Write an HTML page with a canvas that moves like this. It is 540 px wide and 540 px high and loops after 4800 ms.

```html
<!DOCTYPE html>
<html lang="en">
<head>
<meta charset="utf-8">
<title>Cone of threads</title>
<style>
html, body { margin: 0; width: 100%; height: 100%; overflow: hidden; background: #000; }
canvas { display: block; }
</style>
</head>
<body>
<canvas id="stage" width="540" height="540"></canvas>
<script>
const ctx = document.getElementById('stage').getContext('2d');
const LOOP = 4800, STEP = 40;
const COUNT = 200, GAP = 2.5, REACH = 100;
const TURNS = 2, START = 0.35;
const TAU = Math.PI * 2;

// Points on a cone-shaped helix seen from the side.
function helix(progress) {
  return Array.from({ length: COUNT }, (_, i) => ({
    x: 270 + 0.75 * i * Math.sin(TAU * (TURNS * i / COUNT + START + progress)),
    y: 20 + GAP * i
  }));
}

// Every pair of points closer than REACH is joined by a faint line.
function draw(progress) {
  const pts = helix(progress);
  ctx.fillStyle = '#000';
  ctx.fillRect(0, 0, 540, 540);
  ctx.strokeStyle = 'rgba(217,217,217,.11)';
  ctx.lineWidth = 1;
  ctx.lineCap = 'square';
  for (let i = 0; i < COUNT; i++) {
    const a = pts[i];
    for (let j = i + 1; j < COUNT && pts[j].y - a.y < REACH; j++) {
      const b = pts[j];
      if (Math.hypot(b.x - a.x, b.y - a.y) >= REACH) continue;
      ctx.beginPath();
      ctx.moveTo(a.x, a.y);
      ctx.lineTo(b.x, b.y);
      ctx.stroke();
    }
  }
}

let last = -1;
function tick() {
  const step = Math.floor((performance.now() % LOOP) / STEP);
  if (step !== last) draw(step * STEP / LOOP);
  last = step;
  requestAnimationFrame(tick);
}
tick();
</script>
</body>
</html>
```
--
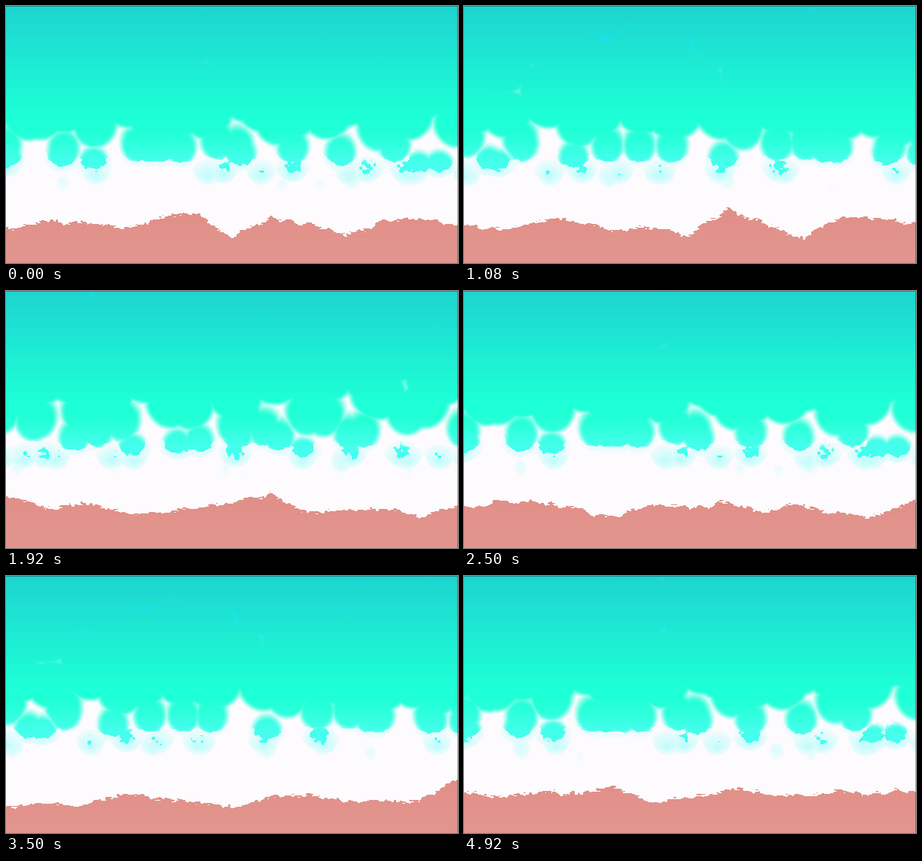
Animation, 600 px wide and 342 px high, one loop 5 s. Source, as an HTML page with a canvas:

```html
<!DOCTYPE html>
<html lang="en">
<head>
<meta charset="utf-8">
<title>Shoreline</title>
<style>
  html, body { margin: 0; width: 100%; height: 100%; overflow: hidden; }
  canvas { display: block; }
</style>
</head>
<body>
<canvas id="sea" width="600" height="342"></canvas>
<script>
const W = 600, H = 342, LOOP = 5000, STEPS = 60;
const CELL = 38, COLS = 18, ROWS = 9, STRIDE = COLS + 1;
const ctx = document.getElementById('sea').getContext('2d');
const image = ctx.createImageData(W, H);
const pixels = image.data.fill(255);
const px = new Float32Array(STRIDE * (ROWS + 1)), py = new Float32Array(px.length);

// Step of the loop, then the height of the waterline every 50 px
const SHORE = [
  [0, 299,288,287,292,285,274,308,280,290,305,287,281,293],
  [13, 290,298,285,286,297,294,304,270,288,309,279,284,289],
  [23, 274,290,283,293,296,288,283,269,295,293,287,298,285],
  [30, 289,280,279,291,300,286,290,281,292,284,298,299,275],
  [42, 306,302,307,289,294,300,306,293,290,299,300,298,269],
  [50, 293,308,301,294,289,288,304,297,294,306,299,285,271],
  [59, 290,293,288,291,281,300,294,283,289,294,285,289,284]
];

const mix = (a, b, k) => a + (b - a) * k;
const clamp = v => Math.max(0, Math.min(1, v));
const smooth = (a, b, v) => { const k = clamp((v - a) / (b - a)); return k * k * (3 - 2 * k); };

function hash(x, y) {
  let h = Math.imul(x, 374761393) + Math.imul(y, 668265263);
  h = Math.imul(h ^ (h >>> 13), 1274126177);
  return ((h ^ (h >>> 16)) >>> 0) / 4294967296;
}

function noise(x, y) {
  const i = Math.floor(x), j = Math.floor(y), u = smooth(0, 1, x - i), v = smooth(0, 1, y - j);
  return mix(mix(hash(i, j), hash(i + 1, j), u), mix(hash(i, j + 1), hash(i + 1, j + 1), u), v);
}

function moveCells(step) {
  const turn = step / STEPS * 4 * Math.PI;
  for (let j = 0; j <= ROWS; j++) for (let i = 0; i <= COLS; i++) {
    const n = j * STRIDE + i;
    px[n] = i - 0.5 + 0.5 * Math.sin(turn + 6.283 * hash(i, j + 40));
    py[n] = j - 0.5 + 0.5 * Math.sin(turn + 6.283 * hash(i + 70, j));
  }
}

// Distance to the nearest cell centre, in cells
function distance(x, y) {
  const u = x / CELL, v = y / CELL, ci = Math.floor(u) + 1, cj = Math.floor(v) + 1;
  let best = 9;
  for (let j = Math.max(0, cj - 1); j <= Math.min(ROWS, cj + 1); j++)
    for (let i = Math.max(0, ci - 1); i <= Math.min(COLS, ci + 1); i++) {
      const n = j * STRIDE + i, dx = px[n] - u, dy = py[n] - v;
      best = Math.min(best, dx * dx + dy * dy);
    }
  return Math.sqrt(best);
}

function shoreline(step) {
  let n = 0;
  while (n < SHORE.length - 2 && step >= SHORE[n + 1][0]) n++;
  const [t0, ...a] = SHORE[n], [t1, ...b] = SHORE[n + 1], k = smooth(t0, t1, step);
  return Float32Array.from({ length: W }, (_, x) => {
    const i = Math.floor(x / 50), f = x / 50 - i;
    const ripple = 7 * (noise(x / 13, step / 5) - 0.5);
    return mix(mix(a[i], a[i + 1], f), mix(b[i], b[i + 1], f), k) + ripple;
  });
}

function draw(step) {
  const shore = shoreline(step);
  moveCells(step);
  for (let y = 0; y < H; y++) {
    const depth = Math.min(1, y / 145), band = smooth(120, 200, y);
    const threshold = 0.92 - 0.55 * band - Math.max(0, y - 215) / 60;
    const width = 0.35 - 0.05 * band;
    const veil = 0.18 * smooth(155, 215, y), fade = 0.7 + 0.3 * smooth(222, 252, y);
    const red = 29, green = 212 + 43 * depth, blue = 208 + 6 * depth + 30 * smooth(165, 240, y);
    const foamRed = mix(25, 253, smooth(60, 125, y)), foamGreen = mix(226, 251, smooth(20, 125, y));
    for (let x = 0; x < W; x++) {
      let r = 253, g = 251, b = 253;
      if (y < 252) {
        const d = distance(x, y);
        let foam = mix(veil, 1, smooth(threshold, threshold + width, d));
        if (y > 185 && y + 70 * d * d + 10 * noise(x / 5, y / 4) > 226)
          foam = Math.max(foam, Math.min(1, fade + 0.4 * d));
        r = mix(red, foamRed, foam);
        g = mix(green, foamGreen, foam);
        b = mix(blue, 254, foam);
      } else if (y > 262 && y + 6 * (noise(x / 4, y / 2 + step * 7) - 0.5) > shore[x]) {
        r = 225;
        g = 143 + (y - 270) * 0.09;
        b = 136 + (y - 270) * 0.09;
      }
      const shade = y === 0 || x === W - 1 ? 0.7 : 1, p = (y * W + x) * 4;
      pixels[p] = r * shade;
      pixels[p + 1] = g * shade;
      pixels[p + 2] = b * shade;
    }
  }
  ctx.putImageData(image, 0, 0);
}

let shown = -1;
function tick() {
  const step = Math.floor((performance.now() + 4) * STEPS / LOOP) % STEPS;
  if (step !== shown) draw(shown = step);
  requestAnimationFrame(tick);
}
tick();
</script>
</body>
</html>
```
---
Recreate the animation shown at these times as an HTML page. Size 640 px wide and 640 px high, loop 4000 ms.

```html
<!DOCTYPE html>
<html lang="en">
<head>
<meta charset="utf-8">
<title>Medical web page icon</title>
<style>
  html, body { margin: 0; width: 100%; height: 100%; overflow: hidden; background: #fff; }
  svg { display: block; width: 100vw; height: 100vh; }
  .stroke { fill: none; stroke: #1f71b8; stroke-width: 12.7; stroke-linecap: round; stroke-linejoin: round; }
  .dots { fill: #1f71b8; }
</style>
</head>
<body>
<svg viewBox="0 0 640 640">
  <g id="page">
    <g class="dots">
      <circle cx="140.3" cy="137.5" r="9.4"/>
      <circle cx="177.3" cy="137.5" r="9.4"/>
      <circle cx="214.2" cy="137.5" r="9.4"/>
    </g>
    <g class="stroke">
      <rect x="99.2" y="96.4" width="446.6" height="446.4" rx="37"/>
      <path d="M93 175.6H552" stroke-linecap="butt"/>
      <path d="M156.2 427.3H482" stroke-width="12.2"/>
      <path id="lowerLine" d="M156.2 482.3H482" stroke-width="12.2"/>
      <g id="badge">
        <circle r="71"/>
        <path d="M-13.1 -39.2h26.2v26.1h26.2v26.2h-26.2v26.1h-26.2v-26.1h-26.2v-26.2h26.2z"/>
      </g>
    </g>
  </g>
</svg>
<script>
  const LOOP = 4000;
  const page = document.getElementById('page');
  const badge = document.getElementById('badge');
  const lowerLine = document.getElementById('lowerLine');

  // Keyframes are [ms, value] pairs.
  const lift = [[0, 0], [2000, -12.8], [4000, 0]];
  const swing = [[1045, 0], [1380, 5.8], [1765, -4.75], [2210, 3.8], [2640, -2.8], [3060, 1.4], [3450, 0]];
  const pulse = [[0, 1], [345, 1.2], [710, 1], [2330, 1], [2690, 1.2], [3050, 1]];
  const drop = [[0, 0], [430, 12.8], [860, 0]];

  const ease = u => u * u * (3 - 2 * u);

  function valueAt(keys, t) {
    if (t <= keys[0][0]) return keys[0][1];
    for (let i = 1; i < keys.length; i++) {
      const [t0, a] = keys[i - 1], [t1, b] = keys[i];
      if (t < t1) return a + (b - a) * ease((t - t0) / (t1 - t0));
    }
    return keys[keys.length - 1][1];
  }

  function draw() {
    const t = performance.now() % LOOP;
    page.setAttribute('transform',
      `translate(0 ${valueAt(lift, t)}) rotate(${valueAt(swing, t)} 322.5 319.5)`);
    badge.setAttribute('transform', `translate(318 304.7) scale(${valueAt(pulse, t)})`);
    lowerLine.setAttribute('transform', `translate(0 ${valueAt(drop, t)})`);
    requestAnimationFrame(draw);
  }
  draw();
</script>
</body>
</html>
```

• _Problem to work on_: Show the lines above that have the word "height".

• _Response_:
html, body { margin: 0; width: 100%; height: 100%; overflow: hidden; background: #000; }
<canvas id="stage" width="540" height="540"></canvas>
  html, body { margin: 0; width: 100%; height: 100%; overflow: hidden; }
<canvas id="sea" width="600" height="342"></canvas>
// Step of the loop, then the height of the waterline every 50 px
  html, body { margin: 0; width: 100%; height: 100%; overflow: hidden; background: #fff; }
  svg { display: block; width: 100vw; height: 100vh; }
      <rect x="99.2" y="96.4" width="446.6" height="446.4" rx="37"/>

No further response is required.